### [TASK REQUIREMENTS]
Give the number of lines in the records below that contain the word "align". State only that number.

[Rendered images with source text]
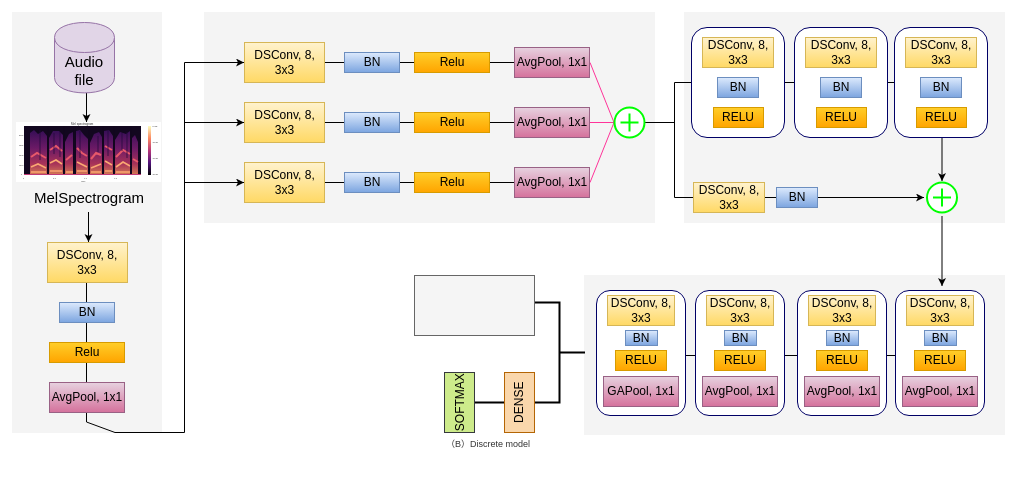
<!DOCTYPE html>
<html lang="en">
<head>
<meta charset="utf-8">
<title>Discrete model</title>
<style>
:root {
  --panel: #f4f4f4; --ink: #000; --group: #000066; --sum: #00ff00; --merge: #ff3399;
  --conv-a: #fff2cc; --conv-b: #ffd966; --conv-line: #d6b656;
  --bn-a: #dae8fc; --bn-b: #7ea6e0; --bn-line: #6c8ebf;
  --relu-a: #ffcd28; --relu-b: #ffa500; --relu-line: #d79b00;
  --pool-a: #e6d0de; --pool-b: #d5739d; --pool-line: #996185;
}
* { box-sizing: border-box; margin: 0; padding: 0; }
html, body { width: 1017px; height: 486px; overflow: hidden; background: #fff; }
.diagram { position: relative; width: 1017px; height: 486px; overflow: hidden; font: 12px/14.4px "Liberation Sans", Arial, sans-serif; color: var(--ink); }
.panel, .wires, .at { position: absolute; }
.panel { background: var(--panel); }
.wires { left: 0; top: 0; }
.conv, .bn, .relu, .pool, .head {
  display: flex; align-items: center; justify-content: center; text-align: center;
  white-space: nowrap; border: 1px solid; flex: none;
}
.conv { width: 81px; height: 41px; background: linear-gradient(var(--conv-a), var(--conv-b)); border-color: var(--conv-line); }
.bn { width: 56px; height: 21px; background: linear-gradient(var(--bn-a), var(--bn-b)); border-color: var(--bn-line); }
.relu { width: 76px; height: 21px; background: linear-gradient(var(--relu-a), var(--relu-b)); border-color: var(--relu-line); }
.pool { width: 76px; height: 31px; background: linear-gradient(var(--pool-a), var(--pool-b)); border-color: var(--pool-line); }
.stem { left: 46px; top: 242px; width: 82px; display: flex; flex-direction: column; align-items: center; gap: 19px; }
.branches { left: 244px; top: 42px; display: grid; grid-template-columns: 100px 70px 100px 76px; grid-auto-rows: 41px; row-gap: 19px; align-items: center; }
.group { position: absolute; display: flex; flex-direction: column; align-items: center; background: #fff; border: 1px solid var(--group); }
.residual { top: 27px; width: 94px; height: 111px; padding-top: 9px; gap: 9px; border-radius: 16px; }
.residual .conv, .skip-conv { width: 72px; height: 31px; }
.residual .bn, .skip-bn { width: 42px; }
.residual .relu { width: 51px; }
.tail { top: 290px; width: 90px; height: 126px; padding-top: 4px; gap: 4px; border-radius: 14px; }
.tail .conv { width: 68px; height: 31px; }
.tail .bn { width: 33px; height: 16px; }
.tail .relu { width: 52px; }
.tail .pool { margin-top: 1px; }
.title { font-size: 15px; line-height: 18px; text-align: center; white-space: nowrap; }
.head { width: 31px; height: 61px; top: 372px; }
.head span { transform: rotate(-90deg); }
.softmax { left: 444px; background: #cdeb8b; border-color: #36393d; }
.dense { left: 504px; background: #fad7ac; border-color: #b46504; }
.output { left: 414px; top: 275px; width: 121px; height: 61px; background: #f5f5f5; border: 1px solid #666; }
.caption { left: 446px; top: 438px; font: 9px/12px "Liberation Sans", "Noto Sans CJK JP", sans-serif; white-space: nowrap; color: #333; }
.tick { font-size: 2px; fill: #333; }
</style>
</head>
<body>
<main class="diagram">
  <div class="panel" style="left:12px;top:12px;width:150px;height:421px"></div>
  <div class="panel" style="left:204px;top:12px;width:451px;height:211px"></div>
  <div class="panel" style="left:684px;top:12px;width:321px;height:211px"></div>
  <div class="panel" style="left:584px;top:275px;width:421px;height:160px"></div>

  <svg class="wires" width="1017" height="486" viewBox="0 0 1017 486" fill="none" aria-hidden="true">
    <defs>
      <marker id="arrow" markerUnits="userSpaceOnUse" markerWidth="10" markerHeight="10" refX="8" refY="4" orient="auto">
        <path d="M0 0L8 4L0 8L2 4Z" fill="#000"/>
      </marker>
      <g id="sum"><circle r="15" fill="#fff"/><path d="M-9 0H9M0 -9V9"/></g>
    </defs>
    <g stroke="#000">
      <path d="M86.5 282V382M86.5 412V422L115 432.5H184.5V62.5"/>
      <path d="M325 62.5H514M325 122.5H514M325 182.5H514"/>
      <path d="M645 122.5H674.5M691 82.5H674.5V197.5H693M764 197.5H777"/>
      <path d="M784 82.5H795M887 82.5H895M685 355.5H696M784 355.5H798M885 355.5H896"/>
      <g marker-end="url(#arrow)">
        <path d="M86.5 93V122"/>
        <path d="M88.5 212V242"/>
        <path d="M184.5 62.5H244"/>
        <path d="M184.5 122.5H244"/>
        <path d="M184.5 182.5H244"/>
        <path d="M817 197.5H924"/>
        <path d="M942 137V181"/>
        <path d="M942 216V286"/>
      </g>
    </g>
    <path d="M590 62.5L614 122.5L590 182.5M590 122.5H614" stroke="#ff3399"/>
    <path d="M535 302.5H559.5V402.5H535M559.5 352.5H585M475 402.5H505" stroke="#000" stroke-width="2"/>
    <g stroke="#00ff00" stroke-width="2">
      <use href="#sum" x="629.5" y="122.5"/>
      <use href="#sum" x="942" y="197.5"/>
    </g>
    <g fill="#e1d5e7" stroke="#9673a6">
      <path d="M54.5 37.5V77.5C54.5 98 114.5 98 114.5 77.5V37.5C114.5 17.5 54.5 17.5 54.5 37.5Z"/>
      <path d="M54.5 37.5C54.5 57.5 114.5 57.5 114.5 37.5"/>
    </g>
  </svg>

  <div class="at title" style="left:54px;top:53px;width:60px">Audio<br>file</div>

  <svg class="at" style="left:16px;top:122px" width="145" height="60" viewBox="0 0 145 60" role="img" aria-label="Mel spectrogram of a speech recording with a colour scale">
    <defs>
      <linearGradient id="energy" x1="0" y1="0" x2="0" y2="1">
        <stop offset="0" stop-color="#3b0f5f"/><stop offset=".4" stop-color="#7a1d72"/>
        <stop offset=".75" stop-color="#c23a62"/><stop offset="1" stop-color="#f7905c"/>
      </linearGradient>
      <linearGradient id="scale" x1="0" y1="0" x2="0" y2="1">
        <stop offset="0" stop-color="#fcfdbf"/><stop offset=".25" stop-color="#fc8961"/>
        <stop offset=".5" stop-color="#b73779"/><stop offset=".75" stop-color="#51127c"/><stop offset="1" stop-color="#000004"/>
      </linearGradient>
      <filter id="soft" x="-10%" y="-10%" width="120%" height="120%"><feGaussianBlur stdDeviation=".7"/></filter>
      <clipPath id="plot"><rect x="8" y="4" width="117" height="49"/></clipPath>
    </defs>
    <rect width="145" height="60" fill="#fff"/>
    <rect x="8" y="4" width="117" height="49" fill="#12071f"/>
    <g clip-path="url(#plot)">
      <g filter="url(#soft)">
        <path d="M14 53V11L18 8L22 12L27 9L31 14V53ZM33 53V16L37 9H43L47 13V53ZM49 53V20L53 12L57 10V53ZM60 53V9L64 8L68 13L72 17V53ZM74 53V21L78 12L83 10L86 15V53ZM88 53V9L93 8L97 14V53ZM99 53V18L104 10L110 12L114 9V53ZM116 53V16L119 13L122 20V53Z" fill="url(#energy)" opacity=".85"/>
        <path d="M15 35L21 31L30 36M34 28L40 24L46 29M50 38L56 33M61 26L66 31L71 34M75 37L80 31L85 33M89 24L96 28M100 35L107 28L114 32M117 37L122 40" fill="none" stroke="#e8596a" stroke-width="2"/>
        <path d="M15 45L22 42L30 46M34 41L40 38L46 42M61 40L71 45M75 46L85 42M89 39L96 43M100 45L107 40L114 44M15 50H30M34 49H46M50 50H57M61 49H71M75 50H85M89 49H96M100 50H114" fill="none" stroke="#fba872" stroke-width="1.6"/>
        <path d="M24 8V38M38 11V32M44 10V35M64 9V36M82 14V30M92 8V34M106 11V29M111 10V36" stroke="#20093a" stroke-width="1.2" opacity=".6"/>
      </g>
      <path d="M32 4V53M48 4V53M58.5 4V53M73 4V53M87 4V53M98 4V53M115 4V53" stroke="#12071f" stroke-width="1.4" opacity=".8"/>
      <path d="M8 52.5H125" stroke="#c13b78"/>
    </g>
    <rect x="132" y="4" width="3" height="49" fill="url(#scale)"/>
    <g class="tick">
      <text x="55" y="3" font-size="3">Mel spectrogram</text>
      <text x="65" y="59.5">Time</text>
      <text x="3" y="14">8192</text><text x="3" y="24">4096</text><text x="3" y="34">2048</text><text x="3" y="44">1024</text><text x="5" y="53">0</text>
      <text x="7" y="56.5">0</text><text x="37" y="56.5">0.6</text><text x="68" y="56.5">1.2</text><text x="98" y="56.5">1.8</text>
      <text x="136" y="5">+0 dB</text><text x="136" y="21">-20 dB</text><text x="136" y="37">-40 dB</text><text x="136" y="53">-60 dB</text>
    </g>
  </svg>

  <div class="at title" style="left:14px;top:189px;width:150px">MelSpectrogram</div>

  <section class="at stem">
    <div class="conv">DSConv, 8,<br>3x3</div>
    <div class="bn">BN</div>
    <div class="relu">Relu</div>
    <div class="pool">AvgPool, 1x1</div>
  </section>

  <section class="at branches">
    <div class="conv">DSConv, 8,<br>3x3</div><div class="bn">BN</div><div class="relu">Relu</div><div class="pool">AvgPool, 1x1</div>
    <div class="conv">DSConv, 8,<br>3x3</div><div class="bn">BN</div><div class="relu">Relu</div><div class="pool">AvgPool, 1x1</div>
    <div class="conv">DSConv, 8,<br>3x3</div><div class="bn">BN</div><div class="relu">Relu</div><div class="pool">AvgPool, 1x1</div>
  </section>

  <div class="group residual" style="left:691px">
    <div class="conv">DSConv, 8,<br>3x3</div><div class="bn">BN</div><div class="relu">RELU</div>
  </div>
  <div class="group residual" style="left:794px">
    <div class="conv">DSConv, 8,<br>3x3</div><div class="bn">BN</div><div class="relu">RELU</div>
  </div>
  <div class="group residual" style="left:894px">
    <div class="conv">DSConv, 8,<br>3x3</div><div class="bn">BN</div><div class="relu">RELU</div>
  </div>
  <div class="at conv skip-conv" style="left:693px;top:182px">DSConv, 8,<br>3x3</div>
  <div class="at bn skip-bn" style="left:776px;top:187px">BN</div>

  <div class="group tail" style="left:596px">
    <div class="conv">DSConv, 8,<br>3x3</div><div class="bn">BN</div><div class="relu">RELU</div><div class="pool">GAPool, 1x1</div>
  </div>
  <div class="group tail" style="left:695px">
    <div class="conv">DSConv, 8,<br>3x3</div><div class="bn">BN</div><div class="relu">RELU</div><div class="pool">AvgPool, 1x1</div>
  </div>
  <div class="group tail" style="left:797px">
    <div class="conv">DSConv, 8,<br>3x3</div><div class="bn">BN</div><div class="relu">RELU</div><div class="pool">AvgPool, 1x1</div>
  </div>
  <div class="group tail" style="left:895px">
    <div class="conv">DSConv, 8,<br>3x3</div><div class="bn">BN</div><div class="relu">RELU</div><div class="pool">AvgPool, 1x1</div>
  </div>

  <div class="at output"></div>
  <div class="at head softmax"><span>SOFTMAX</span></div>
  <div class="at head dense"><span>DENSE</span></div>
  <p class="at caption">（B）Discrete model</p>
</main>
</body>
</html>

### [SOLUTION TO THE PROBLEM]
5